Assembly interns meet Armenian ambassador to U.S.

Assembly interns meet Armenian ambassador to U.S.

PanARMENIAN.Net - Last week, as part of the Terjenian-Thomas Internship Program, the 2012 intern class met with His Excellency, Tatoul Markarian, Armenia's Ambassador to the United States, reported the Armenian Assembly of America (Assembly).

The group discussed a wide range of issues, including economic development, the recent parliamentary elections, Armenia-Turkey relations, and the Nagorno Karabakh peace process. In addition, several interns recalled past trips to Armenia and shared their impressions with the Ambassador.

Reflecting on U.S. Secretary of State Hillary Clinton's visit to the region last month, Ambassador Markarian noted that while in Yerevan, the Secretary commended Armenia on its recent parliamentary elections, citing reports from international monitors saying that the elections were generally competitive and inclusive. In addition, the Secretary discussed Armenia-Turkey relations and stated, as she has previously, that "the ball remains in Turkey's court." Further, Secretary Clinton indicated that "there is no linkage between the protocols [signed by Armenia and Turkey in October of 2009] process and the Nagorno Karabakh negotiations." The Secretary also noted her strong concerns about the recent cease-fire violations and reiterated the importance of "self-determination of peoples" with respect to the Nagorno Karabakh conflict.

In response to concerns raised by members of Congress over Azerbaijan's continued bellicose actions, the State Department subsequently removed Azerbaijan from the list of eligible countries to receive U.S. military hardware. The Assembly in its letter to Secretary Clinton urged the Administration "to cease any military assistance, training, sales or transfers to Azerbaijan," given its "continued warmongering, ceasefire violations, and rapid increase of its military expenditures."

Turning to the economy, Ambassador Markarian stated that despite worldwide economic crisis and the ongoing dual blockades imposed by Turkey and Azerbaijan, Armenia's economic growth for 2012 is projected to be seven percent. Armenia ranks 39th out of 179 countries on the 2012 Index of Economic Freedom as compiled by the Heritage Foundation and the Wall Street Journal, whereas Azerbaijan and Turkey rank 91 and 73, respectively.

"I have travelled to Yerevan three times since 2001. The city has very clearly changed and continues to improve, especially with the construction of areas such as Northern Avenue. I look forward to many more trips to my homeland," said Simon Shahinian, a history and philosophy major at Cornell University.

Sharing Shahinian's optimism for Armenia's future, Ambassador Markarian encouraged the Assembly interns to take every opportunity to excel in their chosen field, use their expertise to play an active role in supporting the homeland, and continue to maintain their Armenian heritage.
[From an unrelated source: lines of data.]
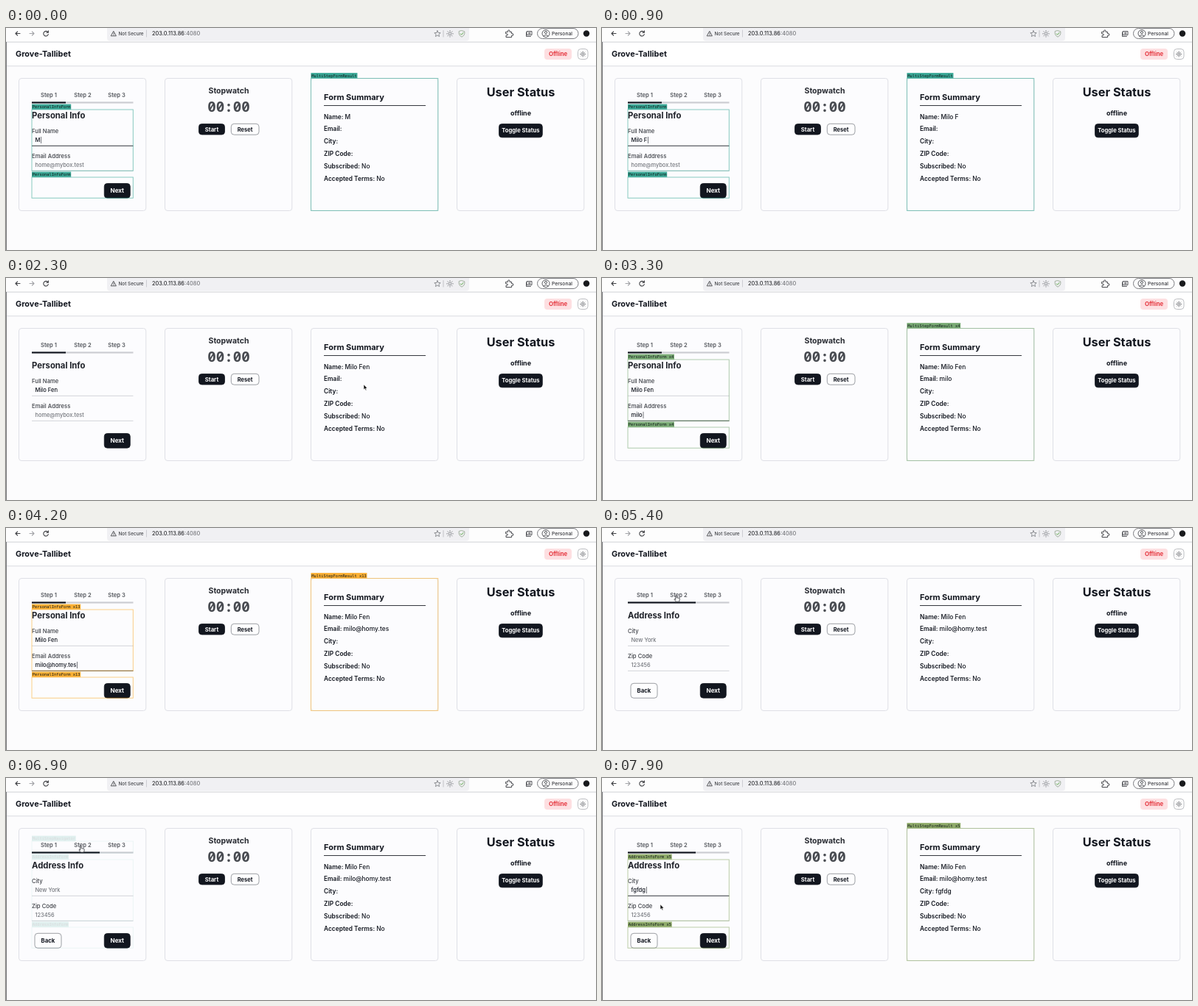
An HTML page that plays this animation: 800 px wide and 302 px high, repeating every 8000 ms.

```html
<!DOCTYPE html>
<html lang="en">
<head>
<meta charset="utf-8">
<title>Form demo</title>
<style>
  html, body { margin: 0; width: 100%; height: 100%; overflow: hidden; background: #fcfcfd; }
  svg { display: block; width: 800px; height: 302px; font-family: Inter, "Open Sans", sans-serif; }
  text { white-space: pre; }
  .mono { font-family: "DejaVu Sans Mono", monospace; }
  .digits { font-family: "Noto Sans Mono", monospace; }
</style>
</head>
<body>
<svg id="stage" viewBox="0 0 800 302"></svg>
<script>
const LOOP = 8000, STEP = 100;
const INK = '#12161f', GREY = '#54575d';
const NAME = 'Milo Fen', MAIL = 'milo@homy.test', CITY = 'fgfdg';
const SWITCH = 5400;

const every = (start, gap, n) => Array.from({ length: n }, (_, i) => start + gap * i);
const nameKeys = [0, 200, 400, 500, 700, 900, 1100, 1200];
const mailKeys = every(3000, 100, MAIL.length);
const cityKeys = [7600, 7700, 7800, 7800, 7900];

// Pointer path: time, x, y
const pathA = [[1800, 75, 152], [2200, 485, 145], [2600, 485, 145], [2900, 80, 186]];
const pathB = [[4600, 85, 187], [5200, 101, 92], [6000, 102, 93], [6900, 102, 93],
  [7200, 74, 152], [7300, 74, 152], [7400, 79, 172]];

const text = (x, y, s, size, weight = 400, fill = INK, extra = '') =>
  `<text x="${x}" y="${y}" font-size="${size}" font-weight="${weight}" fill="${fill}" ${extra}>${s}</text>`;
const mid = (x, y, s, size, weight, fill) => text(x, y, s, size, weight, fill, 'text-anchor="middle"');
const rect = (x, y, w, h, fill, r = 0, stroke = 'none', extra = '') =>
  `<rect x="${x}" y="${y}" width="${w}" height="${h}" rx="${r}" fill="${fill}" stroke="${stroke}" ${extra}/>`;
const path = (d, stroke, w = 1, fill = 'none') =>
  `<path d="${d}" stroke="${stroke}" stroke-width="${w}" fill="${fill}" stroke-linecap="round" stroke-linejoin="round"/>`;
const button = (x, y, w, h, s, dark, size = 7.8) =>
  rect(x, y, w, h, dark ? INK : '#fdfdfe', 4, dark ? INK : '#85888f', 'stroke-width=".8"') +
  mid(x + w / 2, y + h / 2 + 2.8, s, size, 650, dark ? '#fff' : INK);

function sun(x, y, r, color) {
  let d = '';
  for (let i = 0; i < 8; i++) {
    const c = Math.cos(i * Math.PI / 4), s = Math.sin(i * Math.PI / 4);
    d += `M${x + c * r * .72} ${y + s * r * .72}L${x + c * r} ${y + s * r}`;
  }
  return path(d, color, .8) + `<circle cx="${x}" cy="${y}" r="${r * .4}" fill="none" stroke="${color}" stroke-width=".8"/>`;
}

function star(x, y, r) {
  const pts = every(0, 1, 10).map(i => {
    const a = i * Math.PI / 5 - Math.PI / 2, k = i % 2 ? r * .45 : r;
    return `${x + k * Math.cos(a)} ${y + k * Math.sin(a)}`;
  });
  return path('M' + pts.join('L') + 'Z', '#77797e', .8);
}

function toolbar() {
  return rect(0, 0, 800, 19, '#fdfdfd') +
    rect(137, -8, 491, 25.5, '#f0f0f3', 4) +
    path('M19 7.5H13M15.6 4.8L13 7.5L15.6 10.2', '#3c3d41', 1.1) +
    path('M32 7.5H38M35.4 4.8L38 7.5L35.4 10.2', '#a2a3a7', 1.1) +
    path('M57 6A3.3 3.3 0 1 0 57.3 8.6M57.4 3.8V6.3H55', '#3c3d41', 1.1) +
    path('M146 4.6L149.4 10.8H142.6Z', '#4b4c50', .9) + path('M146 6.8V8.4M146 9.6V9.7', '#4b4c50', .8) +
    text(152.5, 10.2, 'Not Secure', 6.4, 550, '#3f4045') +
    path('M190.5 3V12', '#c4c5ca', .8) +
    text(198, 10.3, '203.0.113.86<tspan fill="#77787d">:4080</tspan>', 7.4, 450, '#2c2d31') +
    star(585, 8, 4.4) + path('M593 3.5V12', '#b4b5ba', .8) + sun(602, 7.8, 4.4, '#77797e') +
    path('M618 3.6L621.8 4.8V7.6Q621.4 10.6 618 12.2Q614.6 10.6 614.2 7.6V4.8Z', '#8fa08a', .8) +
    path('M616.2 7.8L617.6 9.2L620 6.4', '#5aa648', 1) +
    path('M678 5.3H680.6Q680 2.8 681.8 2.8T683 5.3H685.6V7.7Q688 7.2 688 9T685.6 10.2V12.6H678V10.2Q680.4 10.4 680.4 9T678 7.7Z', '#45464b', 1) +
    path('M706.5 4.5H713V9.5H706.5ZM705.5 6V11.5H711.5M708.5 6.3H711M708.5 7.8H711', '#45464b', .9) +
    rect(720.5, .5, 55.5, 14, '#fdfdfd', 7, '#6d6e73', 'stroke-width=".9"') +
    '<circle cx="732" cy="7.5" r="5" fill="none" stroke="#45464b" stroke-width=".9"/>' +
    '<circle cx="732" cy="6" r="1.6" fill="none" stroke="#45464b" stroke-width=".9"/>' +
    path('M729 10.8Q732 7.8 735 10.8', '#45464b', .9) +
    text(740, 10, 'Personal', 6.7, 500, '#303136') +
    '<circle cx="787" cy="7.5" r="4.2" fill="#18191c"/>' +
    rect(0, 18.5, 800, 1.3, '#dcdde0');
}

function backdrop() {
  const cards = [17.5, 215.5, 413.5, 611.5].map(x => rect(x, 68.5, 172.3, 180, '#fcfcfe', 3.5, '#dfe0e6'));
  return rect(0, 0, 800, 302, '#fcfcfd') + toolbar() +
    rect(0, 20, 800, 31, '#fff') + rect(0, 51, 800, 1, '#e3e4e8') + rect(0, 52, 800, 1, '#f3f3f6') +
    rect(0, 19, 1, 283, '#77787b') +
    text(13, 39.2, 'Grove-Tallibet', 10.9, 700) +
    rect(730, 28, 37, 15, '#fddfe1', 4) + mid(748.5, 38.2, 'Offline', 7.8, 600, '#e3262f') +
    rect(775.5, 28.5, 13.5, 14, '#fff', 4, '#b5b7bc', 'stroke-width=".9"') + sun(782.2, 35.5, 3.6, '#55575c') +
    cards.join('') +
    mid(302, 88.7, 'Stopwatch', 10.5, 650, '#272a31') +
    mid(302, 113.8, '<tspan class="digits">00:00</tspan>', 19.2, 600, '#474a50') +
    button(261.5, 130.5, 35, 14.5, 'Start', true, 7.7) + button(305.3, 130.3, 37.7, 14.9, 'Reset', false, 7.5) +
    text(431, 97.6, 'Form Summary', 11, 650) + rect(431, 105, 138, 1, '#35383f') +
    mid(698, 92.8, 'User Status', 16.3, 700) + mid(698, 118.6, 'offline', 9, 700) +
    button(668.5, 130.5, 58.8, 18.3, 'Toggle Status', true, 7.6);
}

const typed = (s, keys, t) => s.slice(0, keys.filter(k => k <= t).length);

function field(y, label, value, hint, focused) {
  const caret = focused ? '<tspan font-weight="400">|</tspan>' : '';
  const line = focused ? '#34373d' : '#d3d4d9';
  return text(35, y, label, 7.7, 550, '#3c3f45') +
    (value || focused ? text(39.5, y + 12.3, value + caret, 7.6, 550) : text(39.5, y + 12.3, hint, 7.4, 450, '#74777d')) +
    rect(35, y + 16.8, 137.5, 1, line);
}

function form(t) {
  const second = t >= SWITCH;
  const tabs = [58, 104, 150].map((x, i) => mid(x, 93.9, 'Step ' + (i + 1), 7.6, 600, GREY)).join('');
  const bar = rect(35, 100.4, 137.5, 2.1, '#cbccd1') + rect(35, 100.4, second ? 92 : 46, 2.1, INK);
  const fields = second
    ? field(143, 'City', typed(CITY, cityKeys, t), 'New York', t >= 7300) +
      field(177, 'Zip Code', '', '123456', false) + button(39, 211.3, 36, 20, 'Back', false)
    : field(143, 'Full Name', typed(NAME, nameKeys, t), '', t < 2100) +
      field(177, 'Email Address', typed(MAIL, mailKeys, t), 'home@mybox.test', t >= 2900 && t < 5200);
  return tabs + bar + text(35, 122.8, second ? 'Address Info' : 'Personal Info', 11.3, 650, '#1f2229') +
    fields + button(133.3, 211.5, 35, 19.7, 'Next', true, 8.1);
}

function summary(t) {
  const rows = [['Name', typed(NAME, nameKeys, t)], ['Email', typed(MAIL, mailKeys, t)],
    ['City', typed(CITY, cityKeys, t)], ['ZIP Code', ''], ['Subscribed', 'No'], ['Accepted Terms', 'No']];
  return rows.map(([k, v], i) =>
    text(431, 123.5 + 16.9 * i, `${k}: <tspan font-weight="500">${v}</tspan>`, 8.4, 620)).join('');
}

function tag(x, y, w, h, name, count, color) {
  const s = count > 1 ? `${name} x${count}` : name;
  return rect(x, y, w, h, 'none', 0, color, 'stroke-width=".9" stroke-opacity=".65"') +
    rect(x, y - 7.4, s.length * 3.25 + 1.2, 7.2, color) +
    text(x + .7, y - 1.9, s, 5.4, 400, '#10191a', 'class="mono"');
}

// Render outlines: tint warms with the count, then everything fades
function outlines(t) {
  const bursts = [
    { from: 0, last: 1200, name: 'PersonalInfoForm', count: 1, result: true },
    { from: 3000, last: 4300, name: 'PersonalInfoForm', count: typed(MAIL, mailKeys, t).length, result: true },
    { from: 6200, last: 6300, name: 'AddressInfoForm', count: 1, nav: true },
    { from: 7600, last: 7900, name: 'AddressInfoForm', count: typed(CITY, cityKeys, t).length, result: true }
  ];
  const b = bursts.find(b => t >= b.from && t < b.last + 700);
  if (!b) return '';
  const k = Math.min(1, (b.count - 1) / 9);
  const color = `rgb(${[[58, 168, 150], [251, 176, 52]].reduce((p, q) => p.map((v, i) => Math.round(v + (q[i] - v) * k)))})`;
  const alpha = 1 - Math.max(0, t - b.last) / 700;
  return `<g opacity="${alpha}">` +
    tag(35, 111, 137.3, 83.2, b.name, b.count, color) + tag(35, 203, 137.3, 28.3, b.name, b.count, color) +
    (b.nav ? tag(35, 86, 137.3, 16, 'MultiStepNavigator', 1, color) : '') +
    (b.result ? tag(413.5, 68.5, 172.3, 180, 'MultiStepFormResult', b.count, color) : '') + '</g>';
}

function along(points, t) {
  const i = points.findIndex(p => p[0] > t);
  if (i < 0) return points[points.length - 1].slice(1);
  const [t0, x0, y0] = points[i - 1], [t1, x1, y1] = points[i];
  const u = (t - t0) / (t1 - t0), e = u * u * (3 - 2 * u);
  return [x0 + (x1 - x0) * e, y0 + (y1 - y0) * e];
}

function pointer(t) {
  const points = t >= 1800 && t < 3000 ? pathA : t >= 4600 ? pathB : null;
  if (!points) return '';
  const [x, y] = along(points, t);
  const hand = points === pathB && y < 101;
  const shape = hand
    ? path('M-1.4 4.6V-.2Q-.7-1.1 0-.2V2.6L3.6 3.3Q4.4 3.8 4.2 5L3.6 8H-.8L-3.2 5Q-3.2 3.7-1.4 4.8Z', '#33353a', .8, '#fff')
    : path('M0 0V6.8L1.6 5.4L2.7 8L3.9 7.5L2.8 5H4.9Z', '#fff', .6, '#111');
  return `<g transform="translate(${x} ${y})">${shape}</g>`;
}

const stage = document.getElementById('stage');
stage.innerHTML = backdrop() + '<g id="live"></g>';
const live = document.getElementById('live');
let shown = -1;

function frame() {
  const t = Math.floor(performance.now() % LOOP / STEP) * STEP;
  if (t !== shown) {
    live.innerHTML = form(t) + summary(t) + outlines(t) + pointer(t);
    shown = t;
  }
  requestAnimationFrame(frame);
}
frame();
</script>
</body>
</html>
```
 Top stories
“The Kurdish people have historical-cultural similarities with the Armenians,” the Mayor of Artamed, Sevil Rojbin Cetin said.
Many have already fled to camps in Lebanon, Turkey or Jordan; the ancient Armenian community of Aleppo is moving to Yerevan.
Liberation of Shushi in 1992 decreased but didn’t eliminate the threat to the towns of Nagorno Karabakh Republic.
During the opening Foreign Minister Nalbandian stressed the special role of Lyon and Rhone-Alpes in the development of bilateral relations.
Partner news